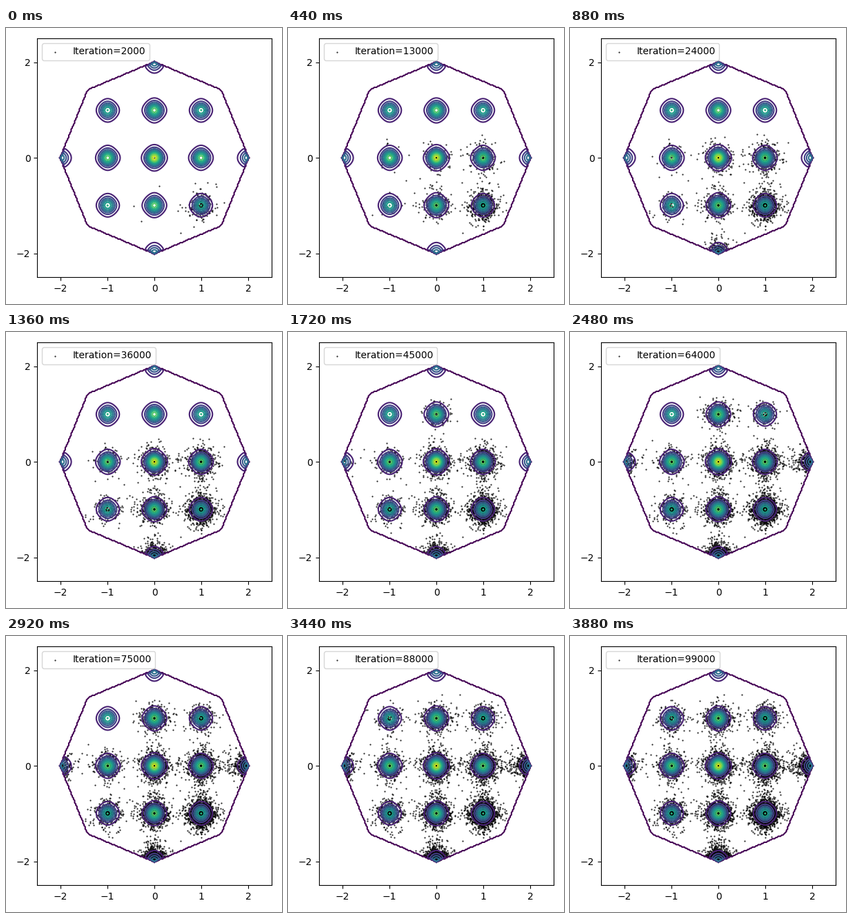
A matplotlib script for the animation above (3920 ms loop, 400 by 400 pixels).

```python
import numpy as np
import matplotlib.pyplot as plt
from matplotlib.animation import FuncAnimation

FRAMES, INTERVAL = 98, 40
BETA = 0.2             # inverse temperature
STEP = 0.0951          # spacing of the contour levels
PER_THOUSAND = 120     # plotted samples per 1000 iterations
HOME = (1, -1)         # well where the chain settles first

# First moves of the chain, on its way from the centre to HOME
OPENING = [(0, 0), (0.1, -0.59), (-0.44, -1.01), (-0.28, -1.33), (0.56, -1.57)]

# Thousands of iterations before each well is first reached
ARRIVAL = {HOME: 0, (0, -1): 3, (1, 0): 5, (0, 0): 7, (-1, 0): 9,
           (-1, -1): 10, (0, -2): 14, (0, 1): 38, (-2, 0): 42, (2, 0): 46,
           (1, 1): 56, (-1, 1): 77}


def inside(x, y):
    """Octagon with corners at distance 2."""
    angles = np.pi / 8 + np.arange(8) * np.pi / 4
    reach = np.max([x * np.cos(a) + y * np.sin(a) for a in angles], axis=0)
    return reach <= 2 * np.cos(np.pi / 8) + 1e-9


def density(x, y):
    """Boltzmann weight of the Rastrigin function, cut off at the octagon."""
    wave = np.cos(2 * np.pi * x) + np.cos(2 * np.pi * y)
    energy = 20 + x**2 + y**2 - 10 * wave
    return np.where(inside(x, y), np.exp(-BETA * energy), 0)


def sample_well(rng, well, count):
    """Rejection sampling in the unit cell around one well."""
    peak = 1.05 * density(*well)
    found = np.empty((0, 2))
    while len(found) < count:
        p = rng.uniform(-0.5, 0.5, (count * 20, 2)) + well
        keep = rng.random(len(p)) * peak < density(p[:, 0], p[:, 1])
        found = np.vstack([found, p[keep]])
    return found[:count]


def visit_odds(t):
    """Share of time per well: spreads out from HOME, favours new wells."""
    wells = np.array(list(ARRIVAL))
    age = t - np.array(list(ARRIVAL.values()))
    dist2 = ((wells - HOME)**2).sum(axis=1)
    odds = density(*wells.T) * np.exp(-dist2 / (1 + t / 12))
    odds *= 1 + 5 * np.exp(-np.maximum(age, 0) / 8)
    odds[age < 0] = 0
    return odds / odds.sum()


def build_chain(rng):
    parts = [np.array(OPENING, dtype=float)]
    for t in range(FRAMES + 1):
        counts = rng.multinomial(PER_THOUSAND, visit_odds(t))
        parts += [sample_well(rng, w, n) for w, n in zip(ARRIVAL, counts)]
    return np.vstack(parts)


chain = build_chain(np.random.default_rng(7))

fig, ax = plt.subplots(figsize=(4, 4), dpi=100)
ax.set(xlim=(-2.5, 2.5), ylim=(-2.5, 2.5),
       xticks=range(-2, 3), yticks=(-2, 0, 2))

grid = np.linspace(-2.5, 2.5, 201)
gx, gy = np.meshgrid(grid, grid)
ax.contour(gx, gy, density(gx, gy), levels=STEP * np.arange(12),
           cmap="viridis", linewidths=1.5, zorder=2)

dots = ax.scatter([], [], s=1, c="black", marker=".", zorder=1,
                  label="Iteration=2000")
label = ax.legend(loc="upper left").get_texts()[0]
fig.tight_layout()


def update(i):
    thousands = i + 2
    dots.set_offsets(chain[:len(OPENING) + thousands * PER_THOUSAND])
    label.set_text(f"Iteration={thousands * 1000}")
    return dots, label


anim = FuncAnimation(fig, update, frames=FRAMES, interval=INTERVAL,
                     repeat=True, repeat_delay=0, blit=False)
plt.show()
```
+-------+
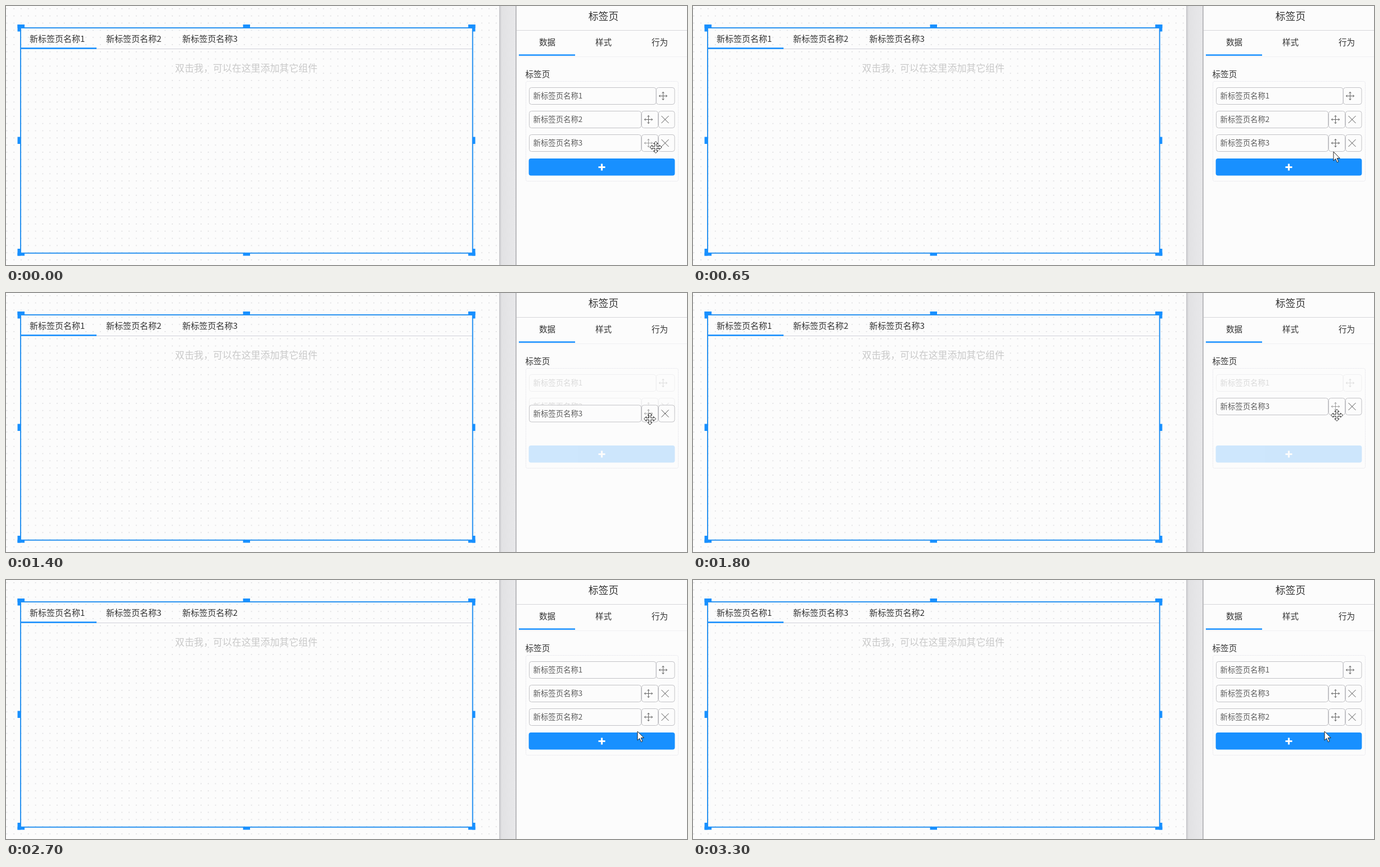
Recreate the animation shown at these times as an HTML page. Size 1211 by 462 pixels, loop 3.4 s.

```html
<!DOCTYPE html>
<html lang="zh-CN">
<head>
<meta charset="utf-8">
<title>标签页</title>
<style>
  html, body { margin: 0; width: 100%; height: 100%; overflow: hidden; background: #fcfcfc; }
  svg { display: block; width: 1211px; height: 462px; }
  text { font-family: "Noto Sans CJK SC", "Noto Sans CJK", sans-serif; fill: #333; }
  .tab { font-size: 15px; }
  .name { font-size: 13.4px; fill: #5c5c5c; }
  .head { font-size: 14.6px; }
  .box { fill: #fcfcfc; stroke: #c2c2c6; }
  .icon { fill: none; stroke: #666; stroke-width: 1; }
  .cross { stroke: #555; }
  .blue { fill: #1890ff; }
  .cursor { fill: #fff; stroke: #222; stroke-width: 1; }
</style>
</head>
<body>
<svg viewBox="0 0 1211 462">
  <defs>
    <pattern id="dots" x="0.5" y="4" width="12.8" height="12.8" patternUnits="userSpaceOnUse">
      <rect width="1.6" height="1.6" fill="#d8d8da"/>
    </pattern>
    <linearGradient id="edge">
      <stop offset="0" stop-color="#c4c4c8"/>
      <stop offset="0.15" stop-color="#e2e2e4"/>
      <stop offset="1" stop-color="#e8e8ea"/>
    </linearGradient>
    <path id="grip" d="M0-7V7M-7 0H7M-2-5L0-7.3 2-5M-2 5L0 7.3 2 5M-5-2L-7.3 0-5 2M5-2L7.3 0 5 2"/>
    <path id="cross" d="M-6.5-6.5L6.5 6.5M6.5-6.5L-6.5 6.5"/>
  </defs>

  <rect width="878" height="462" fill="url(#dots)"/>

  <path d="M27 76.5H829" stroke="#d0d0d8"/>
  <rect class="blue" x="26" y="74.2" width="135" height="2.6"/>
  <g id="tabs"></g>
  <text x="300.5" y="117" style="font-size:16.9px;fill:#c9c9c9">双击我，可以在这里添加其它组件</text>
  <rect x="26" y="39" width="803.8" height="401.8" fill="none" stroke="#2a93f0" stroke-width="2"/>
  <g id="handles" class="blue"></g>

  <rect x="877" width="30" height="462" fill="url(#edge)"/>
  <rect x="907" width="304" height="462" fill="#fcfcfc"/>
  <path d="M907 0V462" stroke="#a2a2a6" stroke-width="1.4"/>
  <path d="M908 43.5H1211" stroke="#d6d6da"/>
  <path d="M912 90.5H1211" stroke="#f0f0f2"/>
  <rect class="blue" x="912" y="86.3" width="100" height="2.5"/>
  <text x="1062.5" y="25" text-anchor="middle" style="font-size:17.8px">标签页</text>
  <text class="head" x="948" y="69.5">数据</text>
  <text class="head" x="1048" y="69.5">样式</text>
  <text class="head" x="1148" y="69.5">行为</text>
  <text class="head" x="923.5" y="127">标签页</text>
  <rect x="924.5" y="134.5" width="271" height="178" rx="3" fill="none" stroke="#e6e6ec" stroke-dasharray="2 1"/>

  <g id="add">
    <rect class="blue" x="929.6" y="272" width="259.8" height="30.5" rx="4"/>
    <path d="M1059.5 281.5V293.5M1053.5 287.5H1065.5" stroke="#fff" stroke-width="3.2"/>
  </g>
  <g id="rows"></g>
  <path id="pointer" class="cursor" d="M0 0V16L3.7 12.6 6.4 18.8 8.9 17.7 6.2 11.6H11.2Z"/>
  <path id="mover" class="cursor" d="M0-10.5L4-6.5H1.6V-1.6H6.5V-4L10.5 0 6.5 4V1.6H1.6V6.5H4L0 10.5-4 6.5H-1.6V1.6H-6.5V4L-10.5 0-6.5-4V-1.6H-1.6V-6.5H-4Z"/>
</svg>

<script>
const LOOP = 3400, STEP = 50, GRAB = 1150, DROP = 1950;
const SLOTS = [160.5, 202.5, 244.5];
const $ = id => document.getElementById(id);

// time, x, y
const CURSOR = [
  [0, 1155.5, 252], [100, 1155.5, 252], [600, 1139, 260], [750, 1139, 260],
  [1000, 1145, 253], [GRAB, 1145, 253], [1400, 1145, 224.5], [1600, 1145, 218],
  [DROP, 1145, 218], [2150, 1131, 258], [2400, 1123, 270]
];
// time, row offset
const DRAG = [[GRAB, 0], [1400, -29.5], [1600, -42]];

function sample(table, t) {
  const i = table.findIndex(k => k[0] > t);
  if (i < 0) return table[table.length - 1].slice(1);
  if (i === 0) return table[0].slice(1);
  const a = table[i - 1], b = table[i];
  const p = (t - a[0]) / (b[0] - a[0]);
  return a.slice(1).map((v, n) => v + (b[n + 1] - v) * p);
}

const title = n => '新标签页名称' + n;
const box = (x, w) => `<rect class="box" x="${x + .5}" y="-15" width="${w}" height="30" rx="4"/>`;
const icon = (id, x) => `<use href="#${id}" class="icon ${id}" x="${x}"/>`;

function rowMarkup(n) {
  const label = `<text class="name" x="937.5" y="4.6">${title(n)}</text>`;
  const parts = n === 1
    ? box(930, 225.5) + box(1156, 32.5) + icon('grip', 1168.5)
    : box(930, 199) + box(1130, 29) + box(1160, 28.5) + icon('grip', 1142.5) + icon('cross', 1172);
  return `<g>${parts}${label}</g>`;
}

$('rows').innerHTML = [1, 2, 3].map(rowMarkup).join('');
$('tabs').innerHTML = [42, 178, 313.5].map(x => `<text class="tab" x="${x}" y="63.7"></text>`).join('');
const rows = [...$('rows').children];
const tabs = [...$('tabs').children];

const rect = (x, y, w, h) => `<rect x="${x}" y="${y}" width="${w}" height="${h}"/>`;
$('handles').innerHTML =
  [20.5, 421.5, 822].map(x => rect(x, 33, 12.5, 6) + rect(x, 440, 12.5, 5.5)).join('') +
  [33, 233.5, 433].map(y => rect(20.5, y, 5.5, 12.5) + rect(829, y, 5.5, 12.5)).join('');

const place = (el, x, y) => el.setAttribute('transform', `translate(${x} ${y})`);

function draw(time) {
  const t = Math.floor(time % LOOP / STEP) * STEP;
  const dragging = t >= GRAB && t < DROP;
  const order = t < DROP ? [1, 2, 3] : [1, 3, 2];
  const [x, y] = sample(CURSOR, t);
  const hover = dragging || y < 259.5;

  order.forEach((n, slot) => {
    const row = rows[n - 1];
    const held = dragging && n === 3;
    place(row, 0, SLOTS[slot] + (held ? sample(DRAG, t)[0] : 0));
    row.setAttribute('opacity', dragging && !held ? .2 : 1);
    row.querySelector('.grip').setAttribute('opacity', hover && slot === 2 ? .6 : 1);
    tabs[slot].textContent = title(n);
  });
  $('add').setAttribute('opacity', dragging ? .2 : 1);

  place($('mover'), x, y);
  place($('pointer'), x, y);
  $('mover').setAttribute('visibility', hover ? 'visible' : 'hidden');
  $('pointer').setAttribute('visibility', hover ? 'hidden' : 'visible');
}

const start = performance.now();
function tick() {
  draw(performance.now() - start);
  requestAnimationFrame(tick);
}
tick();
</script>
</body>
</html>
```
+-------+
## INSTRUCTIONS FOR THE TASK:
Which lines above include the string "place"? Show them.

## OUTPUT FOR THIS TASK:
const place = (el, x, y) => el.setAttribute('transform', `translate(${x} ${y})`);
    place(row, 0, SLOTS[slot] + (held ? sample(DRAG, t)[0] : 0));
  place($('mover'), x, y);
  place($('pointer'), x, y);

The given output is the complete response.